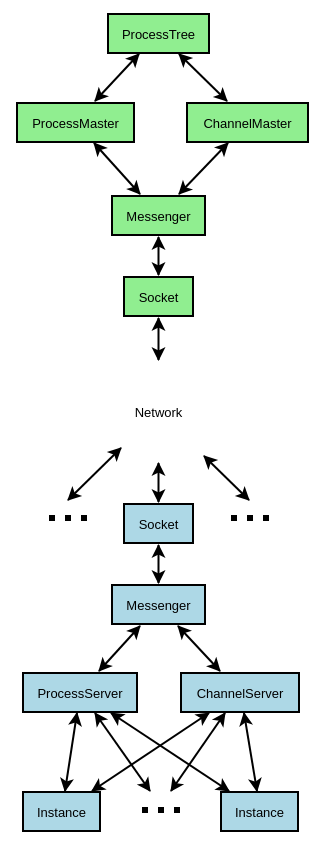
<!DOCTYPE html>
<html lang="en">
<head>
<meta charset="utf-8">
<title>Process messaging diagram</title>
<style>
:root { --paper: #fff; --ink: #000; --client: #90ee90; --server: #add8e6; }
* { box-sizing: border-box; }
html, body { margin: 0; background: var(--paper); overflow: hidden; }
.diagram { position: relative; width: 324px; height: 844px; overflow: hidden; background: var(--paper); color: var(--ink); font: 13px/16px "Liberation Sans", Arial, sans-serif; }
.connectors { position: absolute; inset: 0; display: block; }
.links { stroke: var(--ink); stroke-width: 2; fill: none; }
.links line { marker-start: url(#arrow); marker-end: url(#arrow); }
.node { position: absolute; left: var(--x); top: var(--y); width: var(--w); height: 41px; display: flex; align-items: center; justify-content: center; padding-top: 2px; border: 2px solid var(--ink); white-space: nowrap; }
.client { background: var(--client); }
.server { background: var(--server); }
.plain { border-color: transparent; }
</style>
</head>
<body>
<main class="diagram">
  <svg class="connectors" width="324" height="844" viewBox="0 0 324 844" aria-hidden="true">
    <defs>
      <marker id="arrow" markerUnits="userSpaceOnUse" markerWidth="16" markerHeight="16" refX="14" refY="8" orient="auto-start-reverse">
        <path d="M15 8 L1 15 L4.5 8 L1 1 Z" fill="#000"/>
      </marker>
      <g id="more">
        <rect width="6" height="6"/>
        <rect x="16" width="6" height="6"/>
        <rect x="32" width="6" height="6"/>
      </g>
    </defs>
    <g class="links">
      <line x1="139" y1="54" x2="95" y2="101"/>
      <line x1="179" y1="54" x2="227" y2="101"/>
      <line x1="94" y1="143" x2="140" y2="194"/>
      <line x1="228" y1="143" x2="179" y2="194"/>
      <line x1="158.5" y1="237" x2="158.5" y2="275"/>
      <line x1="158.5" y1="318" x2="158.5" y2="360"/>
      <line x1="121" y1="448" x2="68" y2="500"/>
      <line x1="158.5" y1="463" x2="158.5" y2="502"/>
      <line x1="204" y1="456" x2="249" y2="500"/>
      <line x1="158.5" y1="545" x2="158.5" y2="583"/>
      <line x1="140" y1="626" x2="99" y2="671"/>
      <line x1="178" y1="626" x2="220" y2="671"/>
      <line x1="77" y1="713" x2="65" y2="791"/>
      <line x1="95" y1="713" x2="150" y2="791"/>
      <line x1="111" y1="713" x2="229" y2="791"/>
      <line x1="209" y1="713" x2="92" y2="791"/>
      <line x1="225" y1="713" x2="171" y2="791"/>
      <line x1="244" y1="713" x2="257" y2="791"/>
    </g>
    <use href="#more" x="49" y="515"/>
    <use href="#more" x="231" y="515"/>
    <use href="#more" x="142" y="807"/>
  </svg>

  <div class="node client" style="--x:107px;--y:13px;--w:103px">ProcessTree</div>
  <div class="node client" style="--x:16px;--y:102px;--w:119px">ProcessMaster</div>
  <div class="node client" style="--x:186px;--y:102px;--w:123px">ChannelMaster</div>
  <div class="node client" style="--x:111px;--y:195px;--w:95px">Messenger</div>
  <div class="node client" style="--x:123px;--y:276px;--w:71px">Socket</div>

  <div class="node plain" style="--x:118px;--y:391px;--w:81px">Network</div>

  <div class="node server" style="--x:123px;--y:503px;--w:71px">Socket</div>
  <div class="node server" style="--x:111px;--y:584px;--w:95px">Messenger</div>
  <div class="node server" style="--x:22px;--y:672px;--w:116px">ProcessServer</div>
  <div class="node server" style="--x:180px;--y:672px;--w:120px">ChannelServer</div>
  <div class="node server" style="--x:22px;--y:791px;--w:79px">Instance</div>
  <div class="node server" style="--x:220px;--y:791px;--w:79px">Instance</div>
</main>
</body>
</html>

********************

• TASK TO CARRY OUT: Identify the lines in the entries above that contain "links", then copy them out.

• SOLUTION FOR THIS PROBLEM:
.links { stroke: var(--ink); stroke-width: 2; fill: none; }
.links line { marker-start: url(#arrow); marker-end: url(#arrow); }
    <g class="links">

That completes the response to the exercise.